**Try it:**
Examine the entries below, count the lines holding the string "define", and respond with the number only.

**Source records:**
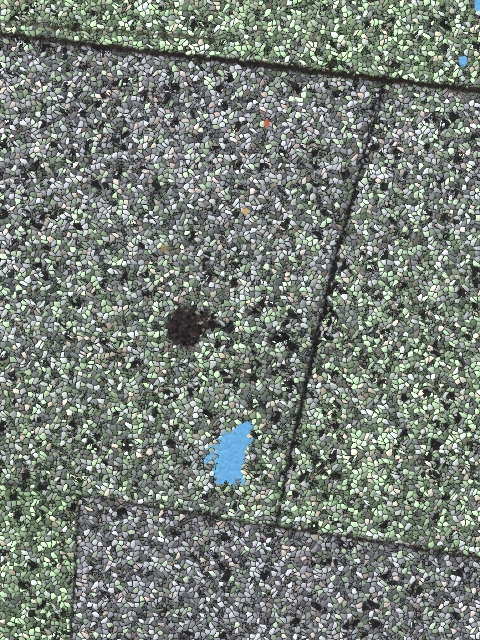
A WebGL 2 fragment shader for this texture:

```glsl
#version 300 es
precision highp float;
// Weathered roof shingles: mineral granules, dark overlaps, a bare spot and blue paint.
uniform vec2 u_resolution;
out vec4 fragColor;

const vec3 TAR = vec3(0.115, 0.108, 0.115);
const vec3 GREEN = vec3(0.95, 1.07, 0.93);
const vec3 SLATE = vec3(0.98, 1.0, 1.04);
const vec3 CREAM = vec3(1.08, 1.01, 0.97);
const vec3 PAINT = vec3(0.44, 0.72, 0.93);

vec2 hash2(vec2 c) {
  vec3 q = fract(c.xyx * vec3(0.1031, 0.1030, 0.0973));
  q += dot(q, q.yzx + 33.33);
  return fract((q.xx + q.yz) * q.zy);
}

// Cellular stones: x = gap to the border, y = lit side, zw = random id.
vec4 granule(vec2 p) {
  vec2 cell = floor(p), id = cell, toCentre = vec2(0.0);
  float near = 9.0, second = 9.0;
  for (int j = -1; j <= 1; j++)
    for (int i = -1; i <= 1; i++) {
      vec2 c = cell + vec2(i, j);
      vec2 d = c + 0.1 + 0.8 * hash2(c) - p;
      float r = length(d);
      if (r < near) { second = near; near = r; id = c; toCentre = d; }
      else second = min(second, r);
    }
  return vec4(second - near, dot(toCentre, vec2(0.5, 0.8)), hash2(id + 71.0));
}

// Slow layered sines, about -1 to 1.
float drift(vec2 p) {
  return (sin(p.x * 9.0 + 2.0 * sin(p.y * 7.0)) + sin(p.y * 13.0 + 1.7 * sin(p.x * 11.0 + 1.0))) * 0.5;
}

float segment(vec2 p, vec2 a, vec2 b, float radius) {
  vec2 d = b - a;
  return length(p - a - d * clamp(dot(p - a, d) / dot(d, d), 0.0, 1.0)) - radius;
}

float inside(float d, float soft) { return 1.0 - smoothstep(-soft, soft, d); }

float blob(vec2 p, vec2 centre, vec2 size) {
  return (length((p - centre) / size) - 1.0) * min(size.x, size.y);
}

vec3 stoneColor(vec4 g, float greenShare, float gain) {
  float value = mix(0.34, 0.83, g.z) * gain * (1.0 + 0.3 * g.y);
  vec3 tint = g.w < greenShare ? GREEN : (g.w > 0.89 ? CREAM : SLATE);
  return value * tint * mix(0.32, 1.0, smoothstep(-0.05, 0.32, g.x));
}

void main() {
  // Width is 1, height is 4/3, y runs downwards.
  vec2 uv = gl_FragCoord.xy / u_resolution;
  vec2 p = vec2(uv.x, 1.0 - uv.y) * vec2(1.0, 4.0 / 3.0);

  vec2 warped = p + 0.0025 * vec2(sin(p.y * 170.0 + p.x * 60.0), sin(p.x * 150.0 - p.y * 70.0));
  vec4 coarse = granule(warped * 94.0);
  vec4 fine = granule(warped * 150.0 + 37.0);
  vec4 clump = granule(warped * 48.0 + 11.0);
  vec2 q = p + (coarse.zw - 0.5) * 0.011 + (fine.zw - 0.5) * 0.007;
  vec2 s = p + (coarse.zw - 0.5) * 0.005 + (fine.zw - 0.5) * 0.003;

  // Shingle edges and regions
  float topGap = s.y - (0.069 + 0.118 * s.x);
  float baseGap = s.y - (1.006 + 0.156 * s.x);
  float along = clamp((s.y - 0.174) / 0.923, 0.0, 1.0);
  float bow = sin(along * 3.14);
  float sideGap = s.x - (0.802 - 0.227 * along - 0.012 * bow);
  float cornerGap = s.x - (0.165 - 0.058 * (s.y - 1.04));
  float top = inside(topGap, 0.003);
  float base = inside(-baseGap, 0.003);
  float middle = (1.0 - top) * (1.0 - base);
  float right = middle * inside(-sideGap, 0.003);
  float corner = base * inside(cornerGap, 0.003);
  float lower = smoothstep(0.25, 0.9, p.y) * middle;

  // Granule mix for each shingle
  float greenShare = 0.25 + 0.16 * lower + 0.08 * drift(p);
  greenShare += 0.34 * top + 0.14 * right + 0.42 * corner - 0.08 * (base - corner);
  float gain = 1.02 + 0.02 * drift(p * 1.7 + 3.0) + 0.07 * top + 0.03 * right + 0.03 * corner;
  gain -= 0.04 * (base - corner);
  vec3 under = stoneColor(fine, greenShare, gain * 0.74);
  vec3 over = stoneColor(coarse, greenShare, gain * 1.14);
  float present = step(0.24, fract(coarse.z * 7.3 + coarse.w * 3.1));
  vec3 color = mix(under, over, present * smoothstep(0.0, 0.20, coarse.x));
  color *= mix(vec3(1.0), vec3(0.98, 1.02, 0.95), min(1.0, 0.7 * lower + top + 1.4 * corner));

  // Small dark gaps between granules, denser on the right shingle
  float gapShare = 0.10 + 0.05 * right;
  float gap = step(clump.z, gapShare) * smoothstep(0.05, 0.4, clump.x + (fine.z - 0.5) * 0.3);
  color = mix(color, TAR, gap * 0.85 * step(fine.w, 0.75));

  // Worn patches
  float spot = blob(q, vec2(0.385, 0.683), vec2(0.037, 0.044));
  spot = min(spot, segment(q, vec2(0.39, 0.650), vec2(0.442, 0.662), 0.008));
  spot = min(spot, segment(q, vec2(0.41, 0.69), vec2(0.43, 0.678), 0.010));
  vec3 bare = vec3(0.17, 0.145, 0.153) * (0.65 + 0.7 * fine.z);
  color = mix(color, bare, 0.93 * inside(spot, 0.006));
  float worn = blob(q, vec2(0.585, 0.705), vec2(0.026, 0.014));
  worn = min(worn, blob(q, vec2(0.605, 0.80), vec2(0.012, 0.024)));
  worn = min(worn, blob(q, vec2(0.53, 0.648), vec2(0.016, 0.009)));
  worn = min(worn, blob(q, vec2(0.685, 0.655), vec2(0.014, 0.028)));
  color = mix(color, TAR, 0.9 * inside(worn, 0.006) * step(fine.w, 0.65));

  // Dark overlaps and their soft shadows, partly filled by loose granules
  float loose = mix(0.6, 1.0, step(fine.w, 0.8));
  float lip = inside(abs(topGap - 0.002) - 0.006, 0.004);
  color *= 1.0 - 0.22 * smoothstep(0.035, 0.0, topGap) * (1.0 - top);
  color = mix(color, vec3(0.15, 0.135, 0.13), lip * mix(0.8, 0.92, smoothstep(0.2, 0.4, p.x)));
  float layer = segment(s, vec2(0.0, 0.046), vec2(0.475, 0.083), 0.003);
  layer = min(layer, segment(s, vec2(0.481, 0.0), vec2(0.479, 0.08), 0.0005));
  color = mix(color, vec3(0.22, 0.195, 0.175), 0.7 * inside(layer, 0.004));
  float sideWidth = 0.002 + 0.003 * bow;
  color *= 1.0 - 0.20 * middle * inside(abs(sideGap + 0.005) - 0.010, 0.012);
  color = mix(color, TAR, 0.9 * loose * middle * inside(abs(sideGap) - sideWidth, 0.004));
  float baseWidth = mix(0.0015, 0.0035, smoothstep(0.1, 0.7, p.x));
  color *= 1.0 - 0.16 * base * smoothstep(0.035, 0.0, baseGap);
  color = mix(color, vec3(0.16, 0.14, 0.14), 0.85 * loose * inside(abs(baseGap) - baseWidth, 0.004));
  color = mix(color, TAR, 0.85 * loose * base * inside(abs(cornerGap) - 0.003, 0.004));

  // Blue paint and a few coloured stones
  float paint = segment(q, vec2(0.510, 0.892), vec2(0.500, 0.930), 0.017);
  paint = min(paint, segment(q, vec2(0.485, 0.925), vec2(0.475, 0.975), 0.028));
  paint = min(paint, segment(q, vec2(0.455, 0.996), vec2(0.502, 0.996), 0.010));
  paint = min(paint, segment(q, vec2(0.445, 0.938), vec2(0.433, 0.955), 0.008));
  paint = min(paint, blob(p, vec2(0.964, 0.127), vec2(0.009, 0.011)));
  paint = min(paint, blob(p, vec2(0.996, 0.010), vec2(0.008, 0.014)));
  vec3 coat = PAINT * (0.94 + 0.08 * fine.z + 0.06 * coarse.y);
  color = mix(color, coat, 0.97 * inside(paint, 0.0025));
  color = mix(color, vec3(0.74, 0.42, 0.32), inside(blob(p, vec2(0.556, 0.257), vec2(0.006, 0.008)), 0.003));
  color = mix(color, vec3(0.78, 0.68, 0.48), inside(blob(p, vec2(0.512, 0.440), vec2(0.007)), 0.003));
  color = mix(color, vec3(0.60, 0.51, 0.34), inside(blob(p, vec2(0.342, 0.518), vec2(0.007)), 0.003));
  fragColor = vec4(clamp(color, 0.0, 1.0), 1.0);
}
```
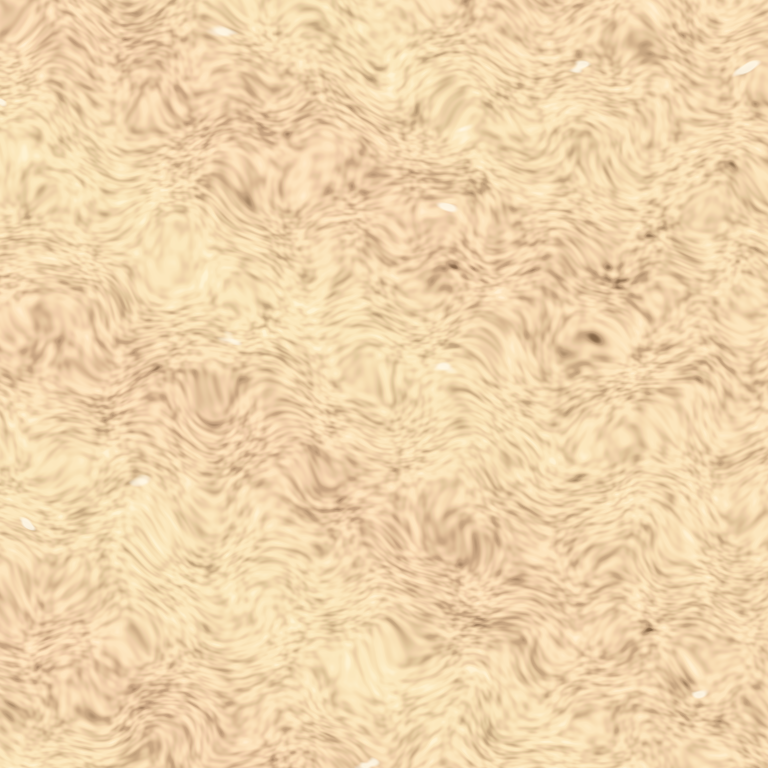
Reproduce this texture procedurally as a Shadertoy shader.

```glsl
// Pale dry sand: fine flat flecks over soft diagonal drifts with broken creases,
// a cluster of dark pits and a few bright chips. Layers of gradient noise are
// summed into one tone of roughly unit spread, then sent through a colour ramp.

#define DRIFT_SLOPE 0.5
#define DRIFT_PERIOD 0.41
#define DRIFT_CENTRE 0.58
#define DRIFT_AMOUNT 0.48
#define MOTTLE_AMOUNT 0.34
#define FLECK_AMOUNT 0.60
#define GRAIN_AMOUNT 0.50
#define CREASE_DEPTH 1.1
#define PIT_DEPTH 2.6
#define PIT_CELLS 15.0
#define CHIP_CELLS 9.0
#define CHIP_CHANCE 0.10

const float TAU = 6.2831853;

// Integer hash: three random values in 0..1 for a lattice cell
vec3 hash3(vec2 cell, uint seed) {
    uvec3 v = uvec3(uint(int(cell.x) + 4096), uint(int(cell.y) + 4096), seed);
    v = v * 1664525u + 1013904223u;
    v.x += v.y * v.z; v.y += v.z * v.x; v.z += v.x * v.y;
    v ^= v >> 16u;
    v.x += v.y * v.z; v.y += v.z * v.x; v.z += v.x * v.y;
    return vec3(v >> 8u) / 16777216.0;
}

float slopeAt(vec2 cell, vec2 offset, uint seed) {
    float angle = TAU * hash3(cell, seed).x;
    return dot(vec2(cos(angle), sin(angle)), offset);
}

// Gradient noise scaled to a standard deviation near one
float noise(vec2 p, uint seed) {
    vec2 i = floor(p), f = p - i;
    vec2 u = f * f * f * (f * (f * 6.0 - 15.0) + 10.0);
    vec2 e = vec2(1.0, 0.0);
    float low = mix(slopeAt(i, f, seed), slopeAt(i + e, f - e, seed), u.x);
    float high = mix(slopeAt(i + e.yx, f - e.yx, seed),
                     slopeAt(i + e.xx, f - e.xx, seed), u.x);
    return 4.65 * mix(low, high, u.y);
}

// Soft dark pits, gathered toward the right of the canvas
float pits(vec2 p) {
    float total = 0.0;
    vec2 home = floor(p * PIT_CELLS);
    for (int y = -1; y <= 1; y++)
    for (int x = -1; x <= 1; x++) {
        vec2 cell = home + vec2(x, y);
        vec3 place = hash3(cell, 31u), kind = hash3(cell, 32u);
        vec2 centre = (cell + 0.2 + 0.6 * place.xy) / PIT_CELLS;
        vec2 away = (centre - vec2(0.76, 0.60)) / vec2(0.16, 0.24);
        float chance = 0.02 + 0.55 * exp(-dot(away, away));
        vec2 d = (p - centre) / (mix(0.009, 0.017, kind.x) * vec2(1.25, 0.85));
        total += step(place.z, chance) * mix(0.5, 1.0, kind.y) * exp(-dot(d, d));
    }
    return total;
}

// Small bright chips with ragged smooth edges
float chips(vec2 p, float ragged) {
    float cover = 0.0;
    vec2 home = floor(p * CHIP_CELLS);
    for (int y = -1; y <= 1; y++)
    for (int x = -1; x <= 1; x++) {
        vec2 cell = home + vec2(x, y);
        vec3 place = hash3(cell, 41u), kind = hash3(cell, 42u);
        vec2 d = p - (cell + place.xy) / CHIP_CELLS;
        d.y += (kind.x - 0.5) * d.x;
        float edge = length(d / vec2(mix(0.009, 0.018, kind.y), 0.007)) + 0.22 * ragged;
        cover = max(cover, step(place.z, CHIP_CHANCE) * (1.0 - smoothstep(0.4, 1.1, edge)));
    }
    return cover;
}

// Knots are spaced so each colour takes its share of a normal spread
vec3 sandRamp(float tone) {
    vec3 c = mix(vec3(0.53, 0.41, 0.28), vec3(0.79, 0.66, 0.51), smoothstep(-4.4, -2.05, tone));
    c = mix(c, vec3(0.87, 0.74, 0.58), clamp((tone + 2.05) / 0.77, 0.0, 1.0));
    c = mix(c, vec3(0.90, 0.79, 0.62), clamp((tone + 1.28) / 0.52, 0.0, 1.0));
    c = mix(c, vec3(0.94, 0.81, 0.66), clamp((tone + 0.76) / 0.48, 0.0, 1.0));
    c = mix(c, vec3(0.97, 0.86, 0.69), clamp((tone + 0.28) / 0.66, 0.0, 1.0));
    c = mix(c, vec3(0.99, 0.90, 0.74), clamp((tone - 0.38) / 0.93, 0.0, 1.0));
    return mix(c, vec3(1.0, 0.94, 0.82), smoothstep(1.5, 3.2, tone));
}

void mainImage(out vec4 fragColor, in vec2 fragCoord) {
    vec2 p = fragCoord / iResolution.y;

    // Diagonal drifts, fading toward the right
    float across = p.y + DRIFT_SLOPE * p.x + 0.018 * noise(p * 4.0, 1u);
    float phase = (across - DRIFT_CENTRE) / DRIFT_PERIOD;
    float fade = 1.0 - 0.75 * smoothstep(0.5, 0.95, p.x);
    float shade = cos(TAU * phase) * fade;

    // Flecks lie nearly flat, with a wandering tilt
    vec2 q = p + vec2(0.006 * noise(p * 13.0, 2u), 0.12 * p.x + 0.014 * noise(p * 9.0, 3u));
    float mottle = noise(q * vec2(13.0, 20.0), 4u);
    float fleck = noise(q * vec2(42.0, 78.0), 5u);
    float grain = noise(q * vec2(85.0, 135.0) + 7.3, 6u);

    // Thin broken creases below each drift
    float gap = (fract(phase + 0.68) - 0.5) * DRIFT_PERIOD + 0.003 * mottle;
    float crease = exp(-gap * gap / 0.00008) * fade
                 * smoothstep(-0.6, 1.0, noise(p * vec2(7.0, 5.0), 7u));

    float tone = 0.06 - DRIFT_AMOUNT * shade + MOTTLE_AMOUNT * mottle
               + FLECK_AMOUNT * fleck + GRAIN_AMOUNT * grain;
    tone -= CREASE_DEPTH * crease;
    tone -= PIT_DEPTH * pits(p + 0.003 * vec2(fleck, mottle)) * (1.0 - 0.25 * fleck);

    // Colour: rosy drifts, yellower open sand, then chips on top
    vec3 sand = sandRamp(tone);
    sand += shade * vec3(0.004, -0.008, 0.002);
    sand = mix(sand, vec3(1.0, 0.97, 0.90), 0.9 * chips(p, fleck));
    fragColor = vec4(clamp(sand, 0.0, 1.0), 1.0);
}
```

**Response area:**
12